─── SUPPLIED DATA
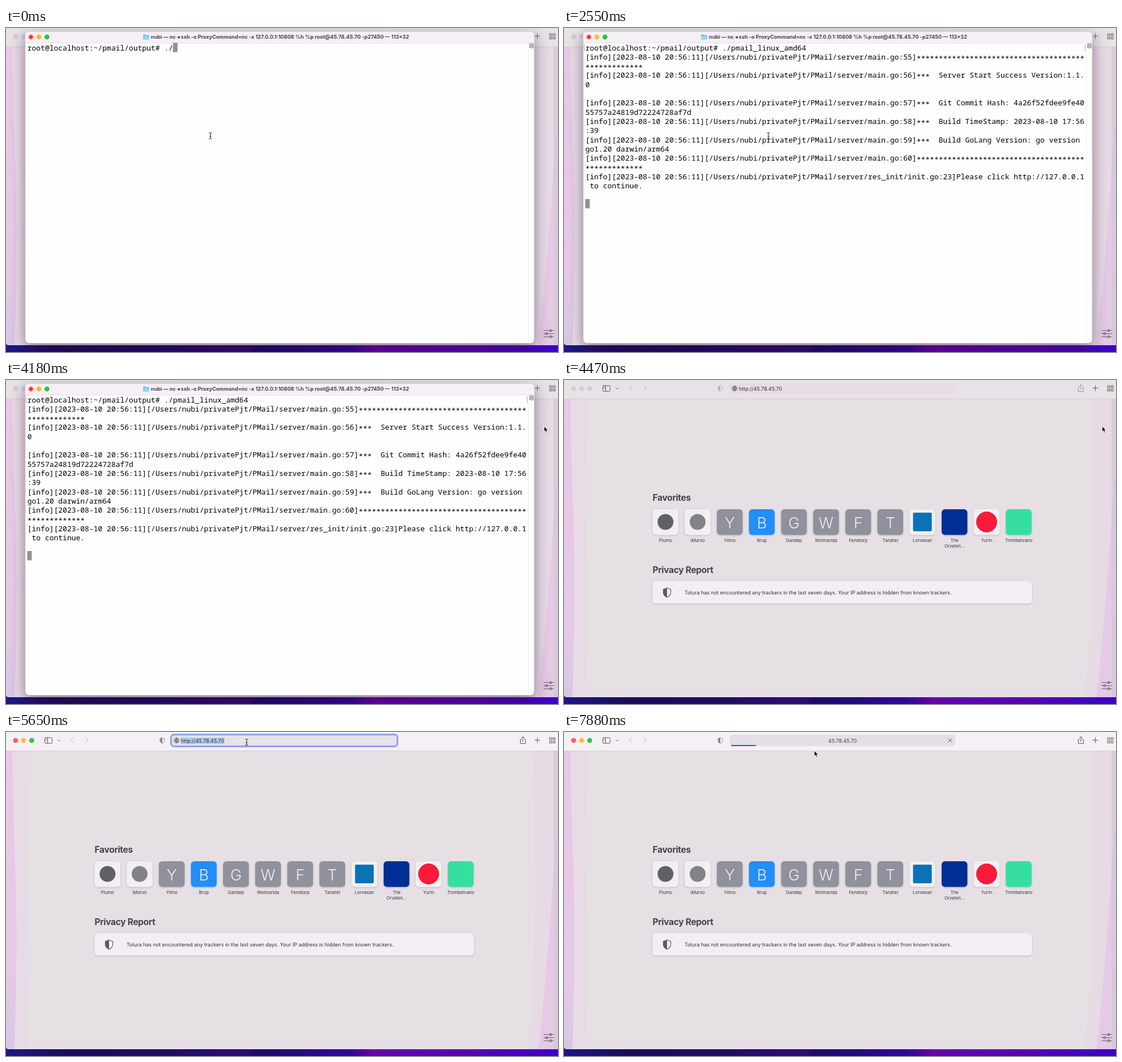
These frames come from a looping animation (975x574 px, 8000 ms). An HTML page:

```html
<!DOCTYPE html>
<html lang="en">
<head>
<meta charset="utf-8">
<style>
  html, body { margin: 0; width: 100%; height: 100%; overflow: hidden; }
  svg { display: block; width: 975px; height: 574px; font-family: Inter, sans-serif; }
  text { white-space: pre; }
  .mono { font: 13px "Noto Sans Mono", monospace; }
  .line { fill: none; stroke: #5c585d; stroke-linecap: round; stroke-linejoin: round; }
  .pale { stroke: #bcb5bc; }
  .heading { font-size: 15.5px; font-weight: 700; letter-spacing: -.3px; fill: #454147; }
  .inactive .light { fill: #d2cbd1; }
  .inactive .soft { opacity: .5; }
</style>
</head>
<body>
<svg viewBox="0 0 975 574">
  <defs>
    <linearGradient id="desk">
      <stop offset="0" stop-color="#1d1785"/><stop offset=".12" stop-color="#1a0b58"/>
      <stop offset=".44" stop-color="#2a0d72"/><stop offset=".45" stop-color="#1c0a66"/>
      <stop offset=".62" stop-color="#30069a"/><stop offset=".67" stop-color="#6402ac"/>
      <stop offset=".85" stop-color="#5602b4"/><stop offset="1" stop-color="#3c04c4"/>
    </linearGradient>
    <linearGradient id="pink" x2="0" y2="1">
      <stop offset="0" stop-color="#e8c8e6"/><stop offset=".75" stop-color="#e5c9e6"/>
      <stop offset="1" stop-color="#d8c6e6"/>
    </linearGradient>
    <filter id="deep" x="-10%" y="-10%" width="120%" height="125%">
      <feDropShadow dx="0" dy="8" stdDeviation="13" flood-color="#2a1030" flood-opacity=".48"/>
    </filter>
    <filter id="glow" x="-20%" y="-20%" width="140%" height="150%">
      <feDropShadow dx="0" dy="1" stdDeviation="1.8" flood-color="#604868" flood-opacity=".3"/>
    </filter>
    <clipPath id="page"><path d="M0 0H975V562H6Q0 562 0 556Z"/></clipPath>
    <path id="shield" d="M0-8 6.5-5.5V0Q6.5 5.5 0 8.5-6.5 5.5-6.5 0V-5.5Z"/>
  </defs>

  <rect width="975" height="574" fill="url(#desk)"/>
  <g id="browser">
    <g clip-path="url(#page)">
      <rect width="975" height="562" fill="#e6e0e5"/>
      <path d="M0 33H45Q37 150 41 300T38 562H0Z" fill="#e7dce6"/>
      <path d="M0 33H11Q13 150 17 260T15 562H0Z" fill="url(#pink)"/>
      <path d="M933 33H975V562H920Q937 400 935 250T933 33Z" fill="#e6dae4"/>
      <path d="M975 130Q964 300 956 400T940 562H975Z" fill="#e5cae6"/>
      <rect x="967" y="33" width="8" height="529" fill="#d5c7d8" opacity=".75"/>
      <rect id="toolbar" width="975" height="33"/>
      <path d="M0 33.5H975" stroke="#d3ccd3"/>
    </g>
    <g>
      <circle class="light" cx="17" cy="15" r="4.4" fill="#fe5f57"/>
      <circle class="light" cx="31" cy="15" r="4.4" fill="#febc2e"/>
      <circle class="light" cx="45.4" cy="15" r="4.4" fill="#28c840"/>
    </g>
    <g class="line">
      <path d="M70 10H80Q81.500 10 81.500 11.500V18.500Q81.500 20 80 20H70Q68.500 20 68.500 18.500V11.500Q68.500 10 70 10ZM73.500 10V20M70.500 12.500H71.500M70.500 14.500H71.500M91.500 14 93.500 16 95.500 14"/>
      <path class="pale" d="M119.500 10.500 115 15 119.500 19.500M140.500 10.500 145 15 140.500 19.500"/>
      <path class="soft" d="M910.500 13H908.500V20.500H917.500V13H915.500M913 17V8.500M910.500 10.500 913 8.300 915.500 10.500"/>
      <path d="M934 14.500H943M938.500 10V19M960.500 10H964V13.500H960.500ZM966.500 10H970V13.500H966.500ZM960.500 16H964V19.500H960.500ZM966.500 16H970V19.500H966.500Z"/>
    </g>
    <g class="soft" transform="translate(276 15) scale(.62)" fill="#8c878d">
      <use href="#shield" fill="none" stroke="#8c878d" stroke-width="1.400"/>
      <path d="M0-8V8.500Q-6.500 5.500-6.500 0V-5.500Z"/>
    </g>

    <rect id="bar" x="293" y="5" width="398" height="20" rx="5"/>
    <rect id="ring" x="291.500" y="4.500" width="400" height="21" rx="5.500" fill="#e7e1e8" stroke="#8aa4ef" stroke-width="3"/>
    <rect id="selection" x="309" y="10" width="77" height="11" fill="#a9cbee"/>
    <g id="address">
      <path class="line" style="stroke-width:.8" d="M297 15A4.300 4.300 0 0 1 305.600 15A4.300 4.300 0 0 1 297 15H305.600M301.300 10.700V19.300M301.300 10.700Q297 15 301.300 19.300Q305.600 15 301.300 10.700M298 12.700H304.600M298 17.300H304.600"/>
      <text x="309" y="18.500" font-size="9" fill="#353137">http://45.78.45.70</text>
    </g>
    <g id="loading">
      <text x="492" y="18.500" font-size="9" fill="#454146" text-anchor="middle">45.78.45.70</text>
      <path class="line" d="M679 12 685 18M685 12 679 18"/>
      <rect id="progress" x="295" y="23" height="2" rx="1" fill="#1664d8"/>
    </g>

    <text class="heading" x="156.500" y="214">Favorites</text>
    <g id="tiles"></g>
    <text class="heading" x="156.500" y="342">Privacy Report</text>
    <rect x="156.500" y="356.500" width="670" height="39.500" rx="6" fill="#f2eff2" filter="url(#glow)"/>
    <g transform="translate(182 376.500)" fill="#5e5a60">
      <use href="#shield" fill="none" stroke="#5e5a60" stroke-width="1.200"/>
      <path d="M0-8V8.500Q-6.500 5.500-6.500 0V-5.500Z"/>
    </g>
    <text x="213" y="380" font-size="9" fill="#343036">Tolura has not encountered any trackers in the last seven days. Your IP address is hidden from known trackers.</text>
    <g class="line" style="stroke-width:1.200" fill="#e6dae4">
      <path d="M950 536H967M950 541.500H967M950 547H967"/>
      <g style="fill:#e6d6e4"><circle cx="962" cy="536" r="1.700"/><circle cx="955" cy="541.500" r="1.700"/><circle cx="962" cy="547" r="1.700"/></g>
    </g>
  </g>

  <g id="terminal">
    <rect x="34" y="6.500" width="899" height="552" rx="7" fill="#fefefe" stroke="#a9a0aa" stroke-width=".5" filter="url(#deep)"/>
    <path d="M34 26.500V13.500Q34 6.500 41 6.500H926Q933 6.500 933 13.500V26.500Z" fill="#f5eff6"/>
    <path d="M34 26.500H933" stroke="#e2dce3"/>
    <path d="M922.500 27V558" stroke="#ececec"/>
    <path d="M925 28H931V35H925ZM926 30.500H930M926 32.500H930" fill="none" stroke="#555" stroke-width=".9"/>
    <circle cx="44" cy="16" r="4.400" fill="#fe5f57"/><circle cx="44" cy="16" r="1.400" fill="#7d1511"/>
    <circle cx="58" cy="16" r="4.400" fill="#febc2e"/><circle cx="72.300" cy="16" r="4.400" fill="#28c840"/>
    <path d="M242 12.500Q242 11.500 243 11.500H246L247 12.500H252Q253 12.500 253 13.500V20.500H242Z" fill="#6fc3ec"/>
    <path d="M242 14.500H253V20.500H242Z" fill="#92d6f6"/>
    <text x="256" y="19.300" font-size="9.100" font-weight="700" fill="#454046">nubi — nc ◂ ssh -o ProxyCommand=nc -x 127.0.0.1:10808 %h %p root@45.78.45.70 -p27450 — 113×32</text>
    <path id="marks" d="M36 29V41M920.500 29V41" stroke="#aaa"/>
    <rect id="caret" width="8" height="16.500" fill="#929292"/>
    <text id="prompt" class="mono" x="37.700" y="39.500"></text>
    <g id="log" class="mono"></g>
  </g>

  <g id="pointer">
    <path id="arrow" d="M0 0V9.800L2.300 7.800 4 11.600 5.700 10.800 4.100 7.200H7.100Z" stroke="#fff" stroke-width=".9"/>
    <path id="beam" d="M-2.500-5.500Q0-5.500 0-4Q0-5.500 2.500-5.500M0-4V4M-2.500 5.500Q0 5.500 0 4Q0 5.500 2.500 5.500M-1.500 1H1.500" fill="none" stroke="#222"/>
  </g>
</svg>
<script>
const $ = id => document.getElementById(id);
const set = (id, attrs) => { for (const k in attrs) $(id).setAttribute(k, attrs[k]); };
const show = (id, on) => { $(id).style.display = on ? '' : 'none'; };

const CELL = 7.8, ROW = 16.3, LOOP = 8000;
const PROMPT = 'root@localhost:~/pmail/output# ';

// Favourites: label, tile colour, then a letter or a plain mark
const GREY = '#90919d', PALE = '#f2eff2';
const favorites = [
  ['Plumo', PALE, '●', '#626064'], ['iMurvo', PALE, '●', '#858287'],
  ['Yilmo', GREY, 'Y'], ['Brup', '#238ef6', 'B'], ['Gandep', GREY, 'G'],
  ['Wolmarida', GREY, 'W'], ['Fendlorp', GREY, 'F'], ['Tandrel', GREY, 'T'],
  ['Lorvexan', PALE, '■', '#0a72b5'], ['The|Orvelen...', '#032d97'],
  ['Yurm', PALE, '●', '#f91b3c'], ['Trombelvano', '#35dfa0']
];
$('tiles').innerHTML = favorites.map(([label, color, sign, ink], i) => {
  const x = 179.3 + 56.72 * i;
  const mark = sign === '●' ? `<circle cx="${x}" cy="251.500" r="${ink === '#f91b3c' ? 18.5 : 14}" fill="${ink}"/>`
    : sign === '■' ? `<rect x="${x - 16.5}" y="235" width="33" height="33" rx="2" fill="${ink}"/>`
    : sign ? `<text x="${x}" y="263" font-size="27" font-weight="300" fill="#f0edf1" text-anchor="middle">${sign}</text>` : '';
  const lines = label.split('|').map((s, n) =>
    `<text x="${x}" y="${287 + 10 * n}" font-size="7.800" fill="#3a363b" text-anchor="middle">${s}</text>`).join('');
  return `<rect x="${x - 22.8}" y="229" width="45.500" height="45.500" rx="6" fill="${color}" filter="url(#glow)"/>${mark}${lines}`;
}).join('');

// Terminal output, wrapped at 113 columns
const info = (file, msg) => `[info][2023-08-10 20:56:11][/Users/nubi/privatePjt/PMail/server/${file}]${msg}`;
const stars = '*'.repeat(51);
const output = [
  info('main.go:55', stars),
  info('main.go:56', '***  Server Start Success Version:1.1.0'), '',
  info('main.go:57', '***  Git Commit Hash: 4a26f52fdee9fe4055757a24819d72224728af7d'),
  info('main.go:58', '***  Build TimeStamp: 2023-08-10 17:56:39'),
  info('main.go:59', '***  Build GoLang Version: go version go1.20 darwin/arm64'),
  info('main.go:60', stars),
  info('res_init/init.go:23', 'Please click http://127.0.0.1 to continue.')
];
$('log').innerHTML = output.flatMap(s => s.match(/.{1,113}/g) || ['']).map((s, i) =>
  `<text x="37.700" y="${39.5 + ROW * (i + 1)}">${
    s.replace('version go1', 'version go1').replace(/\*+/g, m => `<tspan baseline-shift="-2.500">${m}</tspan>`)}</text>`).join('');

// Progress 0..1 from a to b, advancing in n visible steps
const stepped = (t, a, b, n) =>
  t < a ? 0 : Math.min(1, (Math.floor((t - a) / ((b - a) / (n - 1)) + .01) + 1) / n);
const ease = u => u * u * (3 - 2 * u);
const curve = (u, a, b, c) => (1 - u) * (1 - u) * a + 2 * u * (1 - u) * b + u * u * c;

function pointer(t) {
  if (t < 4470) {
    const u = ease(stepped(t, 3290, 4180, 7));
    return [curve(u, 361, 640, 950.5), curve(u, 191, 296, 82)];
  }
  if (t < 7290) {
    const u = ease(stepped(t, 4620, 5500, 7));
    return [curve(u, 950.5, 640, 425), curve(u, 82, 70, 18)];
  }
  const u = stepped(t, 7290, 7880, 5);
  return [425 + 17 * u, 18 + 15 * u];
}

function render(t) {
  const web = t >= 4470, active = t >= 5500, focus = t >= 5650 && t < 6690, loading = t >= 6540;
  const typed = t < 150 ? './' : t < 1050 ? './p' : t < 1200 ? './pm' : t < 1500 ? './pma' : './pmail_linux_amd64 ';
  const started = t >= 2550;

  show('terminal', !web);
  show('marks', t >= 1050);
  show('log', started);
  $('prompt').textContent = PROMPT + typed;
  set('caret', started ? { x: 37.5, y: 303 }
    : { x: 37.5 + CELL * (PROMPT + typed).length, y: 26.3 });

  $('browser').setAttribute('class', active ? '' : 'inactive');
  set('toolbar', { fill: active ? '#f5f0f4' : '#e8e2e7' });
  set('bar', { fill: active ? '#e5dfe5' : '#e7dbe6' });
  show('ring', focus);
  set('ring', { 'stroke-opacity': loading ? .4 : 1 });
  show('selection', focus && !loading);
  show('address', !loading);
  show('loading', loading);
  set('progress', { width: 41 * stepped(t, 6540, 6990, 4) + 3 * stepped(t, 7290, 7880, 5) });

  const [x, y] = pointer(t);
  const beam = web ? active && t < 6840 : x < 933;
  set('pointer', { transform: `translate(${x} ${y})` });
  show('beam', beam);
  show('arrow', !beam);
}

(function tick() {
  render(performance.now() % LOOP);
  requestAnimationFrame(tick);
})();
</script>
</body>
</html>
```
──────
» **WORK REQUEST**:
Using the records above, report how many lines include "offset", with no words around the number.

» **EXERCISE RESPONSE**:
6